### TASK BRIEF
The entries below must be retyped exactly. Pictures are to be omitted.

= Beginning of Section =

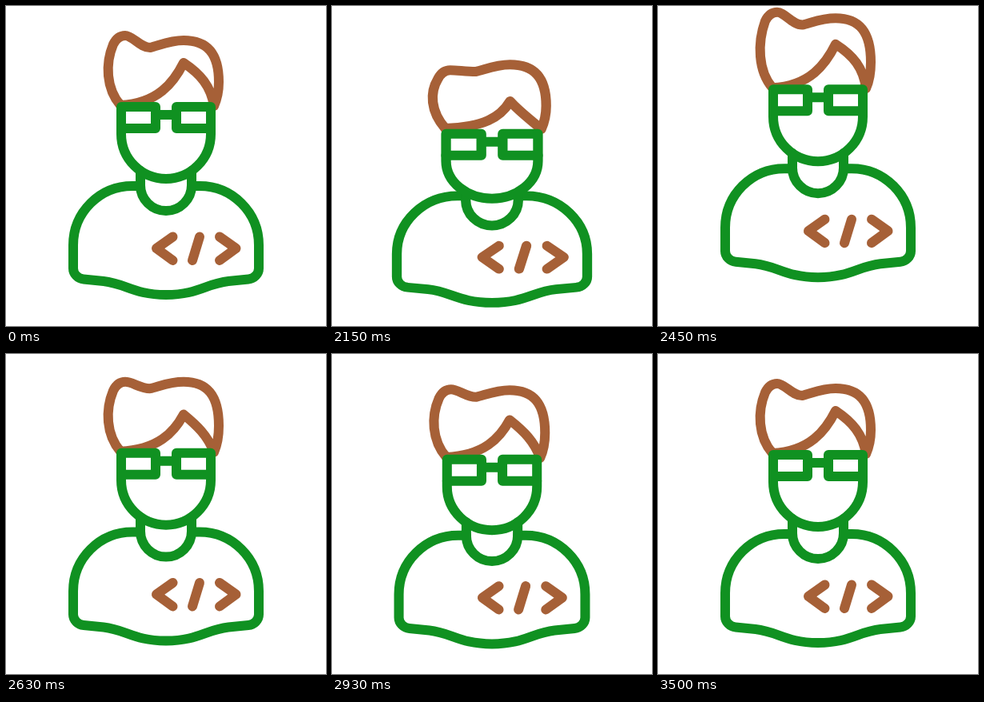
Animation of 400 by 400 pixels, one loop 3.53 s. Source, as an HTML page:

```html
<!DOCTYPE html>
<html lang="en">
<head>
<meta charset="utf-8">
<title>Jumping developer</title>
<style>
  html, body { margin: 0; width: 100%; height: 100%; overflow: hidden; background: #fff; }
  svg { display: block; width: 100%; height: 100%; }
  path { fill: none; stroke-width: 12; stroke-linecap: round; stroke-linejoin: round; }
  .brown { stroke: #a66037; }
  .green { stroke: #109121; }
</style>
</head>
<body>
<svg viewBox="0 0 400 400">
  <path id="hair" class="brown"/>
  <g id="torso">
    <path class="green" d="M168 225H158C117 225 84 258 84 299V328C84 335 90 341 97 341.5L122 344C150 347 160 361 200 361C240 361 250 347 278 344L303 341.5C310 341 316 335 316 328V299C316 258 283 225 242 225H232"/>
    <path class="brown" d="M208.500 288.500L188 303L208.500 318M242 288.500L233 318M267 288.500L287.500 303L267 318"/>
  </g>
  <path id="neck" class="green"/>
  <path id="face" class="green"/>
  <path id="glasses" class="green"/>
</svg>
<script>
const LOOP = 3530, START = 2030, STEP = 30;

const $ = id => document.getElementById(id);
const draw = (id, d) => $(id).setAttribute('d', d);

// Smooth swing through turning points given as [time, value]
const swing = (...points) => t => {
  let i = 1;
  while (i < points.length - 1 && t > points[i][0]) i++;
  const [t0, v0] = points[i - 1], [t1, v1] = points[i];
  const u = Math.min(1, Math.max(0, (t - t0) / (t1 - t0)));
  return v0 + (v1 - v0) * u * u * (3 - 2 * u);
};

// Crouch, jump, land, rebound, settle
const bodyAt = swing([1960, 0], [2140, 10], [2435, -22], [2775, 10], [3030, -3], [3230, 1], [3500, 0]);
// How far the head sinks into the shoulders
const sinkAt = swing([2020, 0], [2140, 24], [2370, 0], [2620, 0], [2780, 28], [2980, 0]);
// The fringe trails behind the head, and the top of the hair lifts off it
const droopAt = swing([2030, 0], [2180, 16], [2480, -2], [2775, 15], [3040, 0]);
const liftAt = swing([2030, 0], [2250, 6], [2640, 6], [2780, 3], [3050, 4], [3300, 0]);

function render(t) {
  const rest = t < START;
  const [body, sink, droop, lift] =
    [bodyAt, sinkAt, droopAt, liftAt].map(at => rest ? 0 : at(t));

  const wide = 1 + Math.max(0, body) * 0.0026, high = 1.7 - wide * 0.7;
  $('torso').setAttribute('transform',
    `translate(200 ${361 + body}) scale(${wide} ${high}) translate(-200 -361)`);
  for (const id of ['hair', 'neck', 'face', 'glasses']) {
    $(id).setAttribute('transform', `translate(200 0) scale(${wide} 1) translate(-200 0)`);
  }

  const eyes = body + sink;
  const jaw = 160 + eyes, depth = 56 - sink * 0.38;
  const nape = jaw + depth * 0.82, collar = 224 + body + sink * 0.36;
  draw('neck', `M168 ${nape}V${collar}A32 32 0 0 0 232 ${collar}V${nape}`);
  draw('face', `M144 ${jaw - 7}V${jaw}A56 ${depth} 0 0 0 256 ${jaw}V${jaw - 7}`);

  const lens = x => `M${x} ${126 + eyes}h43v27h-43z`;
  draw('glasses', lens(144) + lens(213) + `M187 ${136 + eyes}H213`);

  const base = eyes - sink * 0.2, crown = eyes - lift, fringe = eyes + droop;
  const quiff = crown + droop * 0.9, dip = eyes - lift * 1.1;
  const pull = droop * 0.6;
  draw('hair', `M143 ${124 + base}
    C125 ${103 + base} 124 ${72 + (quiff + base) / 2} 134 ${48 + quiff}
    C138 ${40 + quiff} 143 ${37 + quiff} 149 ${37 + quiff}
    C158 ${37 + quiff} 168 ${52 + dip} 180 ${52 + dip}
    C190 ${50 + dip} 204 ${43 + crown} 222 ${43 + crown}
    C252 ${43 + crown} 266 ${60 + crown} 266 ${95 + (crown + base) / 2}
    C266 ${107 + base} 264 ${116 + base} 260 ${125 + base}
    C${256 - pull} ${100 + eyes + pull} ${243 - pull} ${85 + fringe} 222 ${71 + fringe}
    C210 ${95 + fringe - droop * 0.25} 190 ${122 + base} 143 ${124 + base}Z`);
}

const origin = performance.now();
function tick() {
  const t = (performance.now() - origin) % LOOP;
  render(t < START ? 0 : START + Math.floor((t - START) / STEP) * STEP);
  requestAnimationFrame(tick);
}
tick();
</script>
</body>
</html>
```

= End of Section =

### RESPONSE TO THE EXERCISE
Animation of 400 by 400 pixels, one loop 3.53 s. Source, as an HTML page:

```html
<!DOCTYPE html>
<html lang="en">
<head>
<meta charset="utf-8">
<title>Jumping developer</title>
<style>
  html, body { margin: 0; width: 100%; height: 100%; overflow: hidden; background: #fff; }
  svg { display: block; width: 100%; height: 100%; }
  path { fill: none; stroke-width: 12; stroke-linecap: round; stroke-linejoin: round; }
  .brown { stroke: #a66037; }
  .green { stroke: #109121; }
</style>
</head>
<body>
<svg viewBox="0 0 400 400">
  <path id="hair" class="brown"/>
  <g id="torso">
    <path class="green" d="M168 225H158C117 225 84 258 84 299V328C84 335 90 341 97 341.5L122 344C150 347 160 361 200 361C240 361 250 347 278 344L303 341.5C310 341 316 335 316 328V299C316 258 283 225 242 225H232"/>
    <path class="brown" d="M208.500 288.500L188 303L208.500 318M242 288.500L233 318M267 288.500L287.500 303L267 318"/>
  </g>
  <path id="neck" class="green"/>
  <path id="face" class="green"/>
  <path id="glasses" class="green"/>
</svg>
<script>
const LOOP = 3530, START = 2030, STEP = 30;

const $ = id => document.getElementById(id);
const draw = (id, d) => $(id).setAttribute('d', d);

// Smooth swing through turning points given as [time, value]
const swing = (...points) => t => {
  let i = 1;
  while (i < points.length - 1 && t > points[i][0]) i++;
  const [t0, v0] = points[i - 1], [t1, v1] = points[i];
  const u = Math.min(1, Math.max(0, (t - t0) / (t1 - t0)));
  return v0 + (v1 - v0) * u * u * (3 - 2 * u);
};

// Crouch, jump, land, rebound, settle
const bodyAt = swing([1960, 0], [2140, 10], [2435, -22], [2775, 10], [3030, -3], [3230, 1], [3500, 0]);
// How far the head sinks into the shoulders
const sinkAt = swing([2020, 0], [2140, 24], [2370, 0], [2620, 0], [2780, 28], [2980, 0]);
// The fringe trails behind the head, and the top of the hair lifts off it
const droopAt = swing([2030, 0], [2180, 16], [2480, -2], [2775, 15], [3040, 0]);
const liftAt = swing([2030, 0], [2250, 6], [2640, 6], [2780, 3], [3050, 4], [3300, 0]);

function render(t) {
  const rest = t < START;
  const [body, sink, droop, lift] =
    [bodyAt, sinkAt, droopAt, liftAt].map(at => rest ? 0 : at(t));

  const wide = 1 + Math.max(0, body) * 0.0026, high = 1.7 - wide * 0.7;
  $('torso').setAttribute('transform',
    `translate(200 ${361 + body}) scale(${wide} ${high}) translate(-200 -361)`);
  for (const id of ['hair', 'neck', 'face', 'glasses']) {
    $(id).setAttribute('transform', `translate(200 0) scale(${wide} 1) translate(-200 0)`);
  }

  const eyes = body + sink;
  const jaw = 160 + eyes, depth = 56 - sink * 0.38;
  const nape = jaw + depth * 0.82, collar = 224 + body + sink * 0.36;
  draw('neck', `M168 ${nape}V${collar}A32 32 0 0 0 232 ${collar}V${nape}`);
  draw('face', `M144 ${jaw - 7}V${jaw}A56 ${depth} 0 0 0 256 ${jaw}V${jaw - 7}`);

  const lens = x => `M${x} ${126 + eyes}h43v27h-43z`;
  draw('glasses', lens(144) + lens(213) + `M187 ${136 + eyes}H213`);

  const base = eyes - sink * 0.2, crown = eyes - lift, fringe = eyes + droop;
  const quiff = crown + droop * 0.9, dip = eyes - lift * 1.1;
  const pull = droop * 0.6;
  draw('hair', `M143 ${124 + base}
    C125 ${103 + base} 124 ${72 + (quiff + base) / 2} 134 ${48 + quiff}
    C138 ${40 + quiff} 143 ${37 + quiff} 149 ${37 + quiff}
    C158 ${37 + quiff} 168 ${52 + dip} 180 ${52 + dip}
    C190 ${50 + dip} 204 ${43 + crown} 222 ${43 + crown}
    C252 ${43 + crown} 266 ${60 + crown} 266 ${95 + (crown + base) / 2}
    C266 ${107 + base} 264 ${116 + base} 260 ${125 + base}
    C${256 - pull} ${100 + eyes + pull} ${243 - pull} ${85 + fringe} 222 ${71 + fringe}
    C210 ${95 + fringe - droop * 0.25} 190 ${122 + base} 143 ${124 + base}Z`);
}

const origin = performance.now();
function tick() {
  const t = (performance.now() - origin) % LOOP;
  render(t < START ? 0 : START + Math.floor((t - START) / STEP) * STEP);
  requestAnimationFrame(tick);
}
tick();
</script>
</body>
</html>
```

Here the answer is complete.